–Here is the text to MCA 87-6-216:
87-6-216. Unlawful supplemental feeding. (1) A person may not provide supplemental feed attractants to game animals by:
(a) purposely or knowingly attracting any cloven-hoofed ungulates, bears, or mountain lions with supplemental feed attractants;
(b) after having received a previous warning, negligently failing to properly store supplemental feed attractants and allowing any cloven-hoofed ungulates, bears, or mountain lions access to the supplemental feed attractants; or
(c) purposely or knowingly providing supplemental feed attractants in a manner that results in an artificial concentration of game animals that may potentially contribute to the transmission of disease or that constitutes a threat to public safety.
(2) A person is not subject to civil or criminal liability under this section if the person is engaged in:
(a) the normal feeding of livestock;
(b) a normal agricultural practice;
(c) cultivation of a lawn or garden;
(d) the commercial processing of garbage; or
(e) recreational feeding of birds unless, after having received a previous warning by the department, the person continues to feed birds in a manner that attracts cloven-hoofed ungulates or bears and that may contribute to the transmission of disease or constitute a threat to public safety.
(3) This section does not apply to supplemental feeding activities conducted by the department for disease control purposes.
(4) A person convicted of a violation of this section shall be fined not less than $50 or more than $1,000 or be imprisoned in the county detention center for not more than 6 months, or both.

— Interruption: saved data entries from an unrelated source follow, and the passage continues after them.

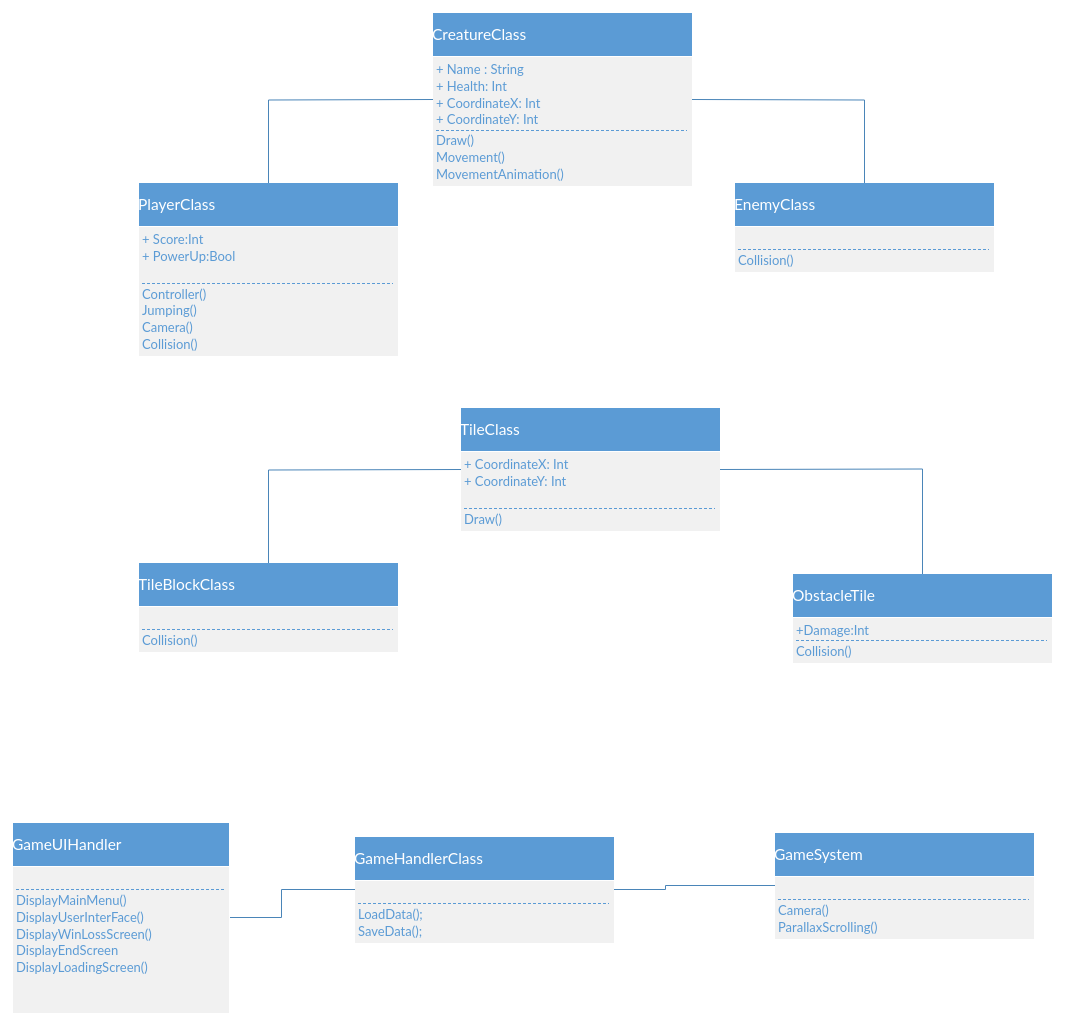
<!DOCTYPE html>
<html lang="en">
<head>
<meta charset="utf-8">
<title>Game class diagram</title>
<style>
:root {
  --blue: #5b9bd5;
  --line: #4a85b8;
  --panel: #f1f1f1;
  --paper: #ffffff;
  --row: 16.8px;
}
* { box-sizing: border-box; margin: 0; padding: 0; }
html, body { width: 1065px; height: 1027px; overflow: hidden; background: var(--paper); }
.diagram { position: relative; width: 1065px; height: 1027px; overflow: hidden; font-family: Lato, "Open Sans", sans-serif; }
.connectors { position: absolute; left: 0; top: 0; fill: none; stroke: var(--line); stroke-width: 1; }
.class-box { position: absolute; width: 259px; display: flex; flex-direction: column; gap: 1px; }
.class-box h2 { flex: none; height: 43px; background: var(--blue); color: var(--paper); font-size: 15.5px; font-weight: 400; line-height: 42px; text-indent: -1px; white-space: nowrap; }
.members { flex: 1; background: var(--panel); padding: 4px 5px 0 3px; color: var(--blue); font-size: 13px; line-height: var(--row); white-space: nowrap; }
.members ul { list-style: none; }
.members li { height: var(--row); }
.attributes { min-height: var(--row); }
.attributes.tall { min-height: 50.4px; }
.divider { height: 1px; margin: 1.6px 0 1.7px; border: 0; background: repeating-linear-gradient(90deg, var(--blue) 0 3px, transparent 3px 5px); }
#creature { left: 433px; top: 13px; height: 173px; }
#player { left: 139px; top: 183px; height: 173px; }
#enemy { left: 735px; top: 183px; height: 89px; }
#tile { left: 461px; top: 408px; height: 123px; }
#tile-block { left: 139px; top: 563px; height: 89px; }
#obstacle { left: 793px; top: 574px; height: 89px; }
#game-ui { left: 13px; top: 823px; width: 216px; height: 190px; }
#game-ui .members { padding-right: 3px; }
#game-handler { left: 355px; top: 837px; height: 106px; }
#game-system { left: 775px; top: 833px; height: 106px; }
</style>
</head>
<body>
<main class="diagram">
  <svg class="connectors" width="1065" height="1027" viewBox="0 0 1065 1027" aria-hidden="true">
    <path d="M433 99.5L268.5 100V183"/>
    <path d="M692 99.5L864.5 100V183"/>
    <path d="M461 469.5L268.5 470V563"/>
    <path d="M720 469.5L922.5 469V574"/>
    <path d="M230 917.5H281.5V889.5H355"/>
    <path d="M614 889.5H665.5V885.5H775"/>
  </svg>

  <section class="class-box" id="creature">
    <h2>CreatureClass</h2>
    <div class="members">
      <ul class="attributes"><li>+ Name : String</li><li>+ Health: Int</li><li>+ CoordinateX: Int</li><li>+ CoordinateY: Int</li></ul>
      <hr class="divider">
      <ul class="methods"><li>Draw()</li><li>Movement()</li><li>MovementAnimation()</li></ul>
    </div>
  </section>

  <section class="class-box" id="player">
    <h2>PlayerClass</h2>
    <div class="members">
      <ul class="attributes tall"><li>+ Score:Int</li><li>+ PowerUp:Bool</li></ul>
      <hr class="divider">
      <ul class="methods"><li>Controller()</li><li>Jumping()</li><li>Camera()</li><li>Collision()</li></ul>
    </div>
  </section>

  <section class="class-box" id="enemy">
    <h2>EnemyClass</h2>
    <div class="members">
      <div class="attributes"></div>
      <hr class="divider">
      <ul class="methods"><li>Collision()</li></ul>
    </div>
  </section>

  <section class="class-box" id="tile">
    <h2>TileClass</h2>
    <div class="members">
      <ul class="attributes tall"><li>+ CoordinateX: Int</li><li>+ CoordinateY: Int</li></ul>
      <hr class="divider">
      <ul class="methods"><li>Draw()</li></ul>
    </div>
  </section>

  <section class="class-box" id="tile-block">
    <h2>TileBlockClass</h2>
    <div class="members">
      <div class="attributes"></div>
      <hr class="divider">
      <ul class="methods"><li>Collision()</li></ul>
    </div>
  </section>

  <section class="class-box" id="obstacle">
    <h2>ObstacleTile</h2>
    <div class="members">
      <ul class="attributes"><li>+Damage:Int</li></ul>
      <hr class="divider">
      <ul class="methods"><li>Collision()</li></ul>
    </div>
  </section>

  <section class="class-box" id="game-ui">
    <h2>GameUIHandler</h2>
    <div class="members">
      <div class="attributes"></div>
      <hr class="divider">
      <ul class="methods"><li>DisplayMainMenu()</li><li>DisplayUserInterFace()</li><li>DisplayWinLossScreen()</li><li>DisplayEndScreen</li><li>DisplayLoadingScreen()</li></ul>
    </div>
  </section>

  <section class="class-box" id="game-handler">
    <h2>GameHandlerClass</h2>
    <div class="members">
      <div class="attributes"></div>
      <hr class="divider">
      <ul class="methods"><li>LoadData();</li><li>SaveData();</li></ul>
    </div>
  </section>

  <section class="class-box" id="game-system">
    <h2>GameSystem</h2>
    <div class="members">
      <div class="attributes"></div>
      <hr class="divider">
      <ul class="methods"><li>Camera()</li><li>ParallaxScrolling()</li></ul>
    </div>
  </section>
</main>
</body>
</html>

In addition, the person, upon conviction or forfeiture of bond or bail, may be subject to forfeiture of any current hunting, fishing, or trapping license issued by this state and the privilege to hunt, fish, or trap in this state or to use state lands, as defined in 77-1-101, for recreational purposes for a period of time set by the court.